Which lines of the records contain the word "petals"? Copy each one.
■ ■ ■ ■
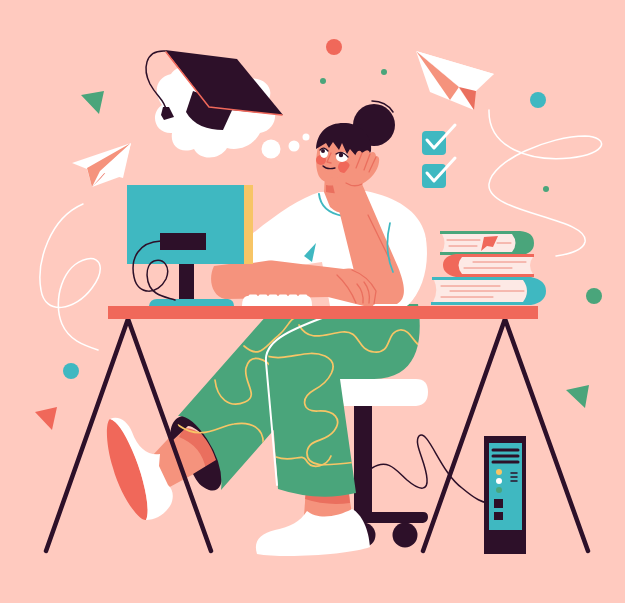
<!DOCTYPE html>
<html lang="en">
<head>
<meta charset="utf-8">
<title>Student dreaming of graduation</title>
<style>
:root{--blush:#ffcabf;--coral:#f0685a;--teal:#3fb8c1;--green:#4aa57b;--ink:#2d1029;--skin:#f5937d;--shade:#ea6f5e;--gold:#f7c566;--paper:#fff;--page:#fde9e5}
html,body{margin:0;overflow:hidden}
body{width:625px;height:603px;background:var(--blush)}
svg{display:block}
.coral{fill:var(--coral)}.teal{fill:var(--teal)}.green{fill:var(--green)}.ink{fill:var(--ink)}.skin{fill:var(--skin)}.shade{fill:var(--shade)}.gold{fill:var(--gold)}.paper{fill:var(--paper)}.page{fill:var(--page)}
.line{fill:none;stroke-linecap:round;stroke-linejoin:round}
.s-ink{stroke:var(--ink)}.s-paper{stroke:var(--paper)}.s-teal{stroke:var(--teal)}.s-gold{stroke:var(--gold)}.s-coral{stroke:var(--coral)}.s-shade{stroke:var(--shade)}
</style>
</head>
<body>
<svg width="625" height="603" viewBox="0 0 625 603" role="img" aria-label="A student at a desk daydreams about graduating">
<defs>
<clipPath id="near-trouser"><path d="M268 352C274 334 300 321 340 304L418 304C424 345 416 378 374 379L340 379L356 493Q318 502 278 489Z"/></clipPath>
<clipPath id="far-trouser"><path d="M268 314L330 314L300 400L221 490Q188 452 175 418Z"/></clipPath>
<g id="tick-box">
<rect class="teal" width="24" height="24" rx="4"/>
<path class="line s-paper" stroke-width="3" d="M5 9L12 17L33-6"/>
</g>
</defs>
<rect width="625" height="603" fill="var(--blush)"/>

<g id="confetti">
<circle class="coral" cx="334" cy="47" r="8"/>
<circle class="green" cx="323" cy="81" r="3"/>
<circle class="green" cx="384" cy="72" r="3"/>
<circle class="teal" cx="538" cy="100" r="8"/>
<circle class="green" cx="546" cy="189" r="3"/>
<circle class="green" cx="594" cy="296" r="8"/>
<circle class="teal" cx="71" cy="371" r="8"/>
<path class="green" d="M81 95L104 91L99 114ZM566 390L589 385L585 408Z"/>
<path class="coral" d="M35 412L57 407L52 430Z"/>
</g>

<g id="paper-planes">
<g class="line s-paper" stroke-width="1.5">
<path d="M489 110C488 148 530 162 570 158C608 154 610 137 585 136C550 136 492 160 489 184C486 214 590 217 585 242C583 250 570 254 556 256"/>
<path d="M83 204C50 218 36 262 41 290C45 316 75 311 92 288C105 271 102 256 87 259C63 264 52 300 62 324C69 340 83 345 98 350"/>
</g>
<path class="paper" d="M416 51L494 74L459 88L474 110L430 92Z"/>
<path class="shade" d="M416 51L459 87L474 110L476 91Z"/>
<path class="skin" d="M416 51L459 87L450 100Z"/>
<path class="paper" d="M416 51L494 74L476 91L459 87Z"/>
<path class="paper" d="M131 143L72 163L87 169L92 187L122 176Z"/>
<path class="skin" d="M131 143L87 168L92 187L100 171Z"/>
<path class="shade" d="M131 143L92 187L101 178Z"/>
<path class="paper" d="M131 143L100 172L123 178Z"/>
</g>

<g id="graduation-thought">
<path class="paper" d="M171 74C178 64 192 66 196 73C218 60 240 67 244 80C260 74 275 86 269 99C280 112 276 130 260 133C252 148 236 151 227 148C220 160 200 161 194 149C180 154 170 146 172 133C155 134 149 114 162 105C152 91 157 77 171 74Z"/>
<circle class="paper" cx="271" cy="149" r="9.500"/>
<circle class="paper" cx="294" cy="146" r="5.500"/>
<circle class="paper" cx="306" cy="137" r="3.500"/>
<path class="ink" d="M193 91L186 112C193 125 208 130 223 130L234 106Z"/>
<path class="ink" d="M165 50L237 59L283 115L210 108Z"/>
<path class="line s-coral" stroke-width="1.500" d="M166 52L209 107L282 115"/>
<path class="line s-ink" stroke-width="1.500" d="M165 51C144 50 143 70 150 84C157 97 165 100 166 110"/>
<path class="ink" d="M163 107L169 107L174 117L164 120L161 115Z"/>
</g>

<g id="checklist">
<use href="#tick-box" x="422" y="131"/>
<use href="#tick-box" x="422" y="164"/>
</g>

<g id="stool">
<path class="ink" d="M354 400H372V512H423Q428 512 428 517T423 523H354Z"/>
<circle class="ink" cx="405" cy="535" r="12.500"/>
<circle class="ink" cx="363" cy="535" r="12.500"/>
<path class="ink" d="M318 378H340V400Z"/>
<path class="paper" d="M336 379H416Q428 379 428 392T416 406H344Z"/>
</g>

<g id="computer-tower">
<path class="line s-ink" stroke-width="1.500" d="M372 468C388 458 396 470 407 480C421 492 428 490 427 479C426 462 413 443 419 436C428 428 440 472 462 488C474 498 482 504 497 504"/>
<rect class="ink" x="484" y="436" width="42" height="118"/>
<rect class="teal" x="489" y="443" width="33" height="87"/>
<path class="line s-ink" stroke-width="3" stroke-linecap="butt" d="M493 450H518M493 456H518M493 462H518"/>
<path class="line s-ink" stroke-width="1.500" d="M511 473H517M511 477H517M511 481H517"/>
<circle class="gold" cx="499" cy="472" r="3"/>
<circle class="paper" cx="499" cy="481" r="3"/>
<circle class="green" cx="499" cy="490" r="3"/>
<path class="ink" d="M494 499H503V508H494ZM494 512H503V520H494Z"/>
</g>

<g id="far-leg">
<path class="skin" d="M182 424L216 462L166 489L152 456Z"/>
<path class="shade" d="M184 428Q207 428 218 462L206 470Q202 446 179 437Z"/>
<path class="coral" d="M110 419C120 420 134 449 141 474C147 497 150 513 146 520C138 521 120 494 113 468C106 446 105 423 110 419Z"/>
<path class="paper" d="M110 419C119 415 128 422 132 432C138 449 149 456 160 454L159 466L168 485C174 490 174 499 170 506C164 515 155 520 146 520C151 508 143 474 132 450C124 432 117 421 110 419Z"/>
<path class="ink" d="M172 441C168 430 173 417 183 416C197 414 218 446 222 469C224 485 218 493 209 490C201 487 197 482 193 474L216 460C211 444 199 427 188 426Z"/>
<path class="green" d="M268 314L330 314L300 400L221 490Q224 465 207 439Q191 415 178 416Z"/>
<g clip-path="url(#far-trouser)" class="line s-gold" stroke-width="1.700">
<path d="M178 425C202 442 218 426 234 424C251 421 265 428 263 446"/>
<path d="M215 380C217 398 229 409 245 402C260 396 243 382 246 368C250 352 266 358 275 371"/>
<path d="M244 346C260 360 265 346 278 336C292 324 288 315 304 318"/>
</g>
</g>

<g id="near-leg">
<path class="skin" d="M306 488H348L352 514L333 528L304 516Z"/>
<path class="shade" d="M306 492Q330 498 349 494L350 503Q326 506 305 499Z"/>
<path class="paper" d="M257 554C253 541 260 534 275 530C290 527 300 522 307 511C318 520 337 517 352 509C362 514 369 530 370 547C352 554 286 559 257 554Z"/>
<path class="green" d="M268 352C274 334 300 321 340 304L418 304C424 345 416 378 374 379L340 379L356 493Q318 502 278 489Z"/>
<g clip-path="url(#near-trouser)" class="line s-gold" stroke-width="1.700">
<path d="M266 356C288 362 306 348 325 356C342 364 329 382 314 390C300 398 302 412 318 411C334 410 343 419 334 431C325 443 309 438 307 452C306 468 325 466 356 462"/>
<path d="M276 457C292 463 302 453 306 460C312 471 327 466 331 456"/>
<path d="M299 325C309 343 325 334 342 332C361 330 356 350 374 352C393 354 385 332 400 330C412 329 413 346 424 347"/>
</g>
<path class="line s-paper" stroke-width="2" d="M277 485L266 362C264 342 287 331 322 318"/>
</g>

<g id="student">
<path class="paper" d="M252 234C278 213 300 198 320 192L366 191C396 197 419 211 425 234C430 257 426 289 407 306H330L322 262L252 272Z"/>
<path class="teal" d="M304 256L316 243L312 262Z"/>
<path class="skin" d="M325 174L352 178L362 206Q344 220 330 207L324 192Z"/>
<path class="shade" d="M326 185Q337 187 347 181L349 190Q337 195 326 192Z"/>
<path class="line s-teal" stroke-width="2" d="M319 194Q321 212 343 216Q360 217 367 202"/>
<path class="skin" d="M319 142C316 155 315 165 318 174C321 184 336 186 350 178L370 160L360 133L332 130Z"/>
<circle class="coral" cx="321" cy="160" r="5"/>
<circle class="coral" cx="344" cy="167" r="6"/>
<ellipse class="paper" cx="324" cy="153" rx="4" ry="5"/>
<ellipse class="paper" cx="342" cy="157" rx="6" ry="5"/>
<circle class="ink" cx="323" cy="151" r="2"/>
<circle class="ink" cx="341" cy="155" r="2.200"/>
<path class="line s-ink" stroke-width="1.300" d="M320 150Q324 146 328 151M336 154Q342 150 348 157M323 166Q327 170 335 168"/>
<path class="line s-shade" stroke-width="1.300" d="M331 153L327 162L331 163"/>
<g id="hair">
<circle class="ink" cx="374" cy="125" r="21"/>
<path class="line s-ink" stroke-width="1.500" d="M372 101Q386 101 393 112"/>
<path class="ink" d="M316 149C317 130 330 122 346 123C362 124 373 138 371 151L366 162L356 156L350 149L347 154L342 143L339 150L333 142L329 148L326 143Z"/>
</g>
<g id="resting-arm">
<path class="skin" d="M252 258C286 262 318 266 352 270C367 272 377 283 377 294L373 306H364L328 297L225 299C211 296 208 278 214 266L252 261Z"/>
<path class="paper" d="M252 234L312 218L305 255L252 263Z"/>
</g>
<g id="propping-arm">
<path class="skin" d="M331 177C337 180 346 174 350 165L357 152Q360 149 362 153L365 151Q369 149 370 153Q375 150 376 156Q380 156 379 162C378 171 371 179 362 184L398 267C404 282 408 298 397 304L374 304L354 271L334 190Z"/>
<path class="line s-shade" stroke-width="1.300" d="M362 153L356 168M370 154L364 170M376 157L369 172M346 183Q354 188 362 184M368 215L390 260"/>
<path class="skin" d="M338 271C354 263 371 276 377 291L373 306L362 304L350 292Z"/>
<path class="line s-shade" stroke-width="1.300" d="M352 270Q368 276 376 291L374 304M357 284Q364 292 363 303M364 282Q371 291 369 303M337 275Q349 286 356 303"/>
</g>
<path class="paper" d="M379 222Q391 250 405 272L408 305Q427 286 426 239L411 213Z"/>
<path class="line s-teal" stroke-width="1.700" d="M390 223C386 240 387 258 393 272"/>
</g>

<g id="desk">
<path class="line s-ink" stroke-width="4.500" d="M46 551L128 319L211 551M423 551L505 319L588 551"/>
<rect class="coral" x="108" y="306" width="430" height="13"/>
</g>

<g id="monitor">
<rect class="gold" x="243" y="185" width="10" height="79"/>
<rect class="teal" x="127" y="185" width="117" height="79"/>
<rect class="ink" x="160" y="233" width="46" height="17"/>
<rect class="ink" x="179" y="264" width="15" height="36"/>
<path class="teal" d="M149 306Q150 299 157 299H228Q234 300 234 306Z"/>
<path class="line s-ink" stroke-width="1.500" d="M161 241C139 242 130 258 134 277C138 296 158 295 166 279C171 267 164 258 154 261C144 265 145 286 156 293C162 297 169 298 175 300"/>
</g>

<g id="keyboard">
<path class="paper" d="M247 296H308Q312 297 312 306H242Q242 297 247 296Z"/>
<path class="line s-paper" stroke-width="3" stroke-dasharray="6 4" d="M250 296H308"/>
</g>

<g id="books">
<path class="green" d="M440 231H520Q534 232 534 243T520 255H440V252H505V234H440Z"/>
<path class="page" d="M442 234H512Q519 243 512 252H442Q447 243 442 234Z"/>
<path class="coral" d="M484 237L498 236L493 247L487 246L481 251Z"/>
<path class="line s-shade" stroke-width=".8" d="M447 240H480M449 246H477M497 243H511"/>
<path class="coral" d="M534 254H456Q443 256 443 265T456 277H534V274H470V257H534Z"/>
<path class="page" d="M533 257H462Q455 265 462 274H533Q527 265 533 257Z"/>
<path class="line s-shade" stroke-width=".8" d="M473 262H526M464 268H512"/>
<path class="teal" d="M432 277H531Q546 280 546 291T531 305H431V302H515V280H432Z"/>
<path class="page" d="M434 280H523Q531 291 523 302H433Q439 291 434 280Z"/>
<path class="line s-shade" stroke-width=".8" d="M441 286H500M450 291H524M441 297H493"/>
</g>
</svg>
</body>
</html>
■ ■ ■ ■
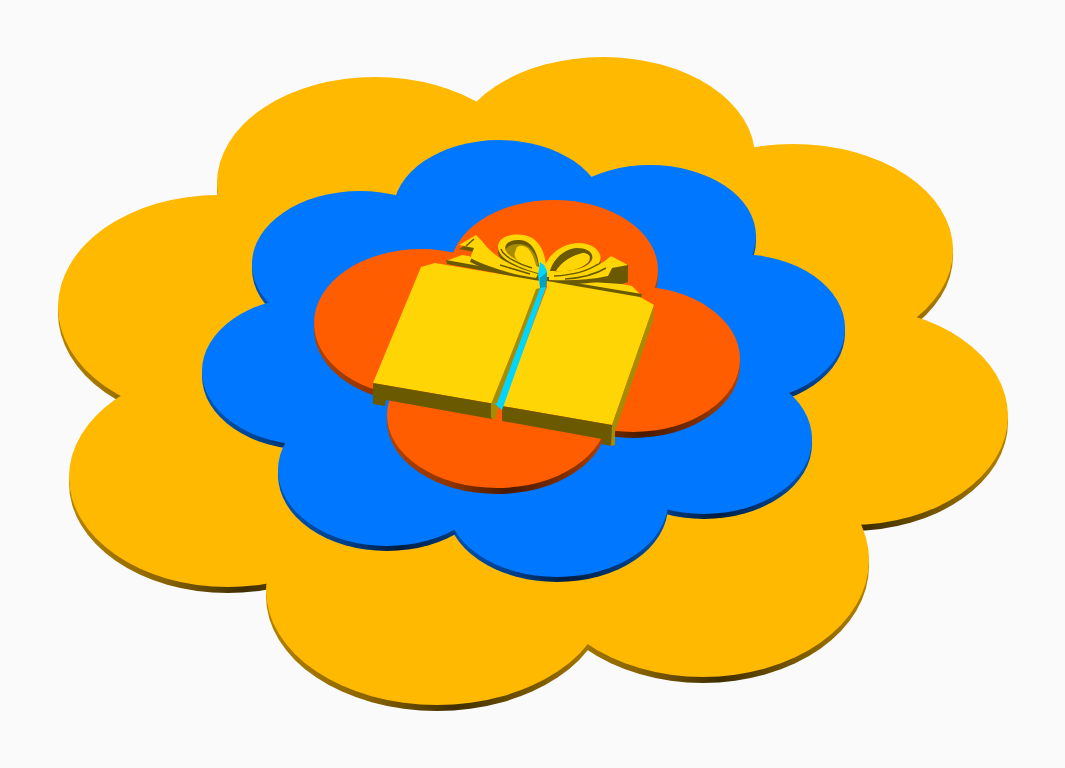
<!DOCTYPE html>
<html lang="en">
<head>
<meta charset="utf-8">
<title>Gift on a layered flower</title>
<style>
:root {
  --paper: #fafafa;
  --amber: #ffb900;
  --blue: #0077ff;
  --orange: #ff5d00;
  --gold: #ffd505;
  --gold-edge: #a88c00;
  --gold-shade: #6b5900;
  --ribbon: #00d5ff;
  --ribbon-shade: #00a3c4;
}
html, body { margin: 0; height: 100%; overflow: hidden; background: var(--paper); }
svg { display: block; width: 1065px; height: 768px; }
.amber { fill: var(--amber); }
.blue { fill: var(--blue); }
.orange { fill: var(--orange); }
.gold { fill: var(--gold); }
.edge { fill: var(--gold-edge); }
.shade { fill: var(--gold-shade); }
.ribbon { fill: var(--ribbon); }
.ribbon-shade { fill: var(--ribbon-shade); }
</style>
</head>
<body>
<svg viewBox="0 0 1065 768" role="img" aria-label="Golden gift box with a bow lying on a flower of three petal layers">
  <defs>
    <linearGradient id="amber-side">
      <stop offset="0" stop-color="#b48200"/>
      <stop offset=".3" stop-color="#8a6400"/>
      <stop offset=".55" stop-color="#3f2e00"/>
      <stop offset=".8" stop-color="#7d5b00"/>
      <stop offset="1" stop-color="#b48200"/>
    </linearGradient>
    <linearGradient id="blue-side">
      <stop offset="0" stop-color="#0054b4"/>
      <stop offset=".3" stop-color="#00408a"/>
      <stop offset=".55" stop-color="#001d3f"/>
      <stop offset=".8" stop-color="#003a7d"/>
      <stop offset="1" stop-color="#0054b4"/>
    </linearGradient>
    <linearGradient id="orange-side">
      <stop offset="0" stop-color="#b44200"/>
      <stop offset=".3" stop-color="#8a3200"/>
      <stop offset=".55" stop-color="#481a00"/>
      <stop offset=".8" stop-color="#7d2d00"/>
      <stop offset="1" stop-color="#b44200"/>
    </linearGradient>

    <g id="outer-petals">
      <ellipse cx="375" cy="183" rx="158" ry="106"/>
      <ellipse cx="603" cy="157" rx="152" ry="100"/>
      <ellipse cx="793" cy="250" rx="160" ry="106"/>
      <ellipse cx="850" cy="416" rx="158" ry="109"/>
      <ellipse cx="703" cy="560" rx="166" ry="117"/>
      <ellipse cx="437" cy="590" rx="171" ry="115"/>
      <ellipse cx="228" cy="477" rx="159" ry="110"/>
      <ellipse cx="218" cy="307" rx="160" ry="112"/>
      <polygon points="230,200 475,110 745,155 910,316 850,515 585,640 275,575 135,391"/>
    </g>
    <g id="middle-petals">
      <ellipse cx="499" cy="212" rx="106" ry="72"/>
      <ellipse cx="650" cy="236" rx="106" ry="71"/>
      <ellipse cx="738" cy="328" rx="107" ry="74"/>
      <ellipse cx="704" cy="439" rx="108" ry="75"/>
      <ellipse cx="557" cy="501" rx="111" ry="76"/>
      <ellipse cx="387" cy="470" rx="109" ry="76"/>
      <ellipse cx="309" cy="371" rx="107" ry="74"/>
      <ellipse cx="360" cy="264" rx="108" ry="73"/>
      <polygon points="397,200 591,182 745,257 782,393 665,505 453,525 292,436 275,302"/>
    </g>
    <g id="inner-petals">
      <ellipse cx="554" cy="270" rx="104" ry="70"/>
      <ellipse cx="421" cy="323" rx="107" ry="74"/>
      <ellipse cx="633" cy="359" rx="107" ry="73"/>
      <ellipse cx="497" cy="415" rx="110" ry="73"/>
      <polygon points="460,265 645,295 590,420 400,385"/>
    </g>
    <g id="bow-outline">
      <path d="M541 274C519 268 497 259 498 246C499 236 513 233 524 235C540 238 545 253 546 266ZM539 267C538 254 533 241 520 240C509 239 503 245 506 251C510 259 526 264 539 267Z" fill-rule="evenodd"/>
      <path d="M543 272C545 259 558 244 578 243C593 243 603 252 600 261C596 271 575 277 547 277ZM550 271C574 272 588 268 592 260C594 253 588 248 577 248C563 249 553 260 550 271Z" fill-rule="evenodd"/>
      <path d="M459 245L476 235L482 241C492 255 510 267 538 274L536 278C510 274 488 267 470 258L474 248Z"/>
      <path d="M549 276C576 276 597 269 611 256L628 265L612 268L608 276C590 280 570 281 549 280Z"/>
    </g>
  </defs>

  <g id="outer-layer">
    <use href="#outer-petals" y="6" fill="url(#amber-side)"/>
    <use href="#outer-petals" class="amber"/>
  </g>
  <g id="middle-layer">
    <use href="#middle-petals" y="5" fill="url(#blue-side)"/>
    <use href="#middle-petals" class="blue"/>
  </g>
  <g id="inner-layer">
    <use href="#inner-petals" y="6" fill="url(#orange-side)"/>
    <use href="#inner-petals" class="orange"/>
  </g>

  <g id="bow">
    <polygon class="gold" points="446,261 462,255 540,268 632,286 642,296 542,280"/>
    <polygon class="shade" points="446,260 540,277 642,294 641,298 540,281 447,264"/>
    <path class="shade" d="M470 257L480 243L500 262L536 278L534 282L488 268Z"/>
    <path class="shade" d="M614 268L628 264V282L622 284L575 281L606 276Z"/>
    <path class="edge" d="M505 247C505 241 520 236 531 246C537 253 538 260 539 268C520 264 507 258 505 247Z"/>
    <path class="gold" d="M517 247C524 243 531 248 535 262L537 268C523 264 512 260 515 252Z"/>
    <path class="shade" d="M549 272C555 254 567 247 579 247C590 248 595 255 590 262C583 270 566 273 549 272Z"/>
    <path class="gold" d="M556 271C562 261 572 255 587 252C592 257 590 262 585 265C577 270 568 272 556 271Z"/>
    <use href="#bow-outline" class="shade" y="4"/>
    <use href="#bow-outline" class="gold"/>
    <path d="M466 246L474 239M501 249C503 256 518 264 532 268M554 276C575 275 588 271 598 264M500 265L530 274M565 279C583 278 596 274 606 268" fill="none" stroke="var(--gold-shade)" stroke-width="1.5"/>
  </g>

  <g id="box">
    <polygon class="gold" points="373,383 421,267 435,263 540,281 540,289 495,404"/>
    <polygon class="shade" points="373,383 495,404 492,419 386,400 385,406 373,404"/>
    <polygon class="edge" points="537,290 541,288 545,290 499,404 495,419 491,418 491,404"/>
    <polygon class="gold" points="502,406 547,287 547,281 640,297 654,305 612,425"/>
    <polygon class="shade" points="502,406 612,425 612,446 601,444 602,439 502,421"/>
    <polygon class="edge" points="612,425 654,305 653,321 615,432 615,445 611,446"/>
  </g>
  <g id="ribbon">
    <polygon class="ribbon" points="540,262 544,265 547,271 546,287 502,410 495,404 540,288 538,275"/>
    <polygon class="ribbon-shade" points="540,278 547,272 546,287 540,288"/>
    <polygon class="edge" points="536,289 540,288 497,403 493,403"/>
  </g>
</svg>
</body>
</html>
■ ■ ■ ■
Exercise result —
    <g id="outer-petals">
    <g id="middle-petals">
    <g id="inner-petals">
    <use href="#outer-petals" y="6" fill="url(#amber-side)"/>
    <use href="#outer-petals" class="amber"/>
    <use href="#middle-petals" y="5" fill="url(#blue-side)"/>
    <use href="#middle-petals" class="blue"/>
    <use href="#inner-petals" y="6" fill="url(#orange-side)"/>
    <use href="#inner-petals" class="orange"/>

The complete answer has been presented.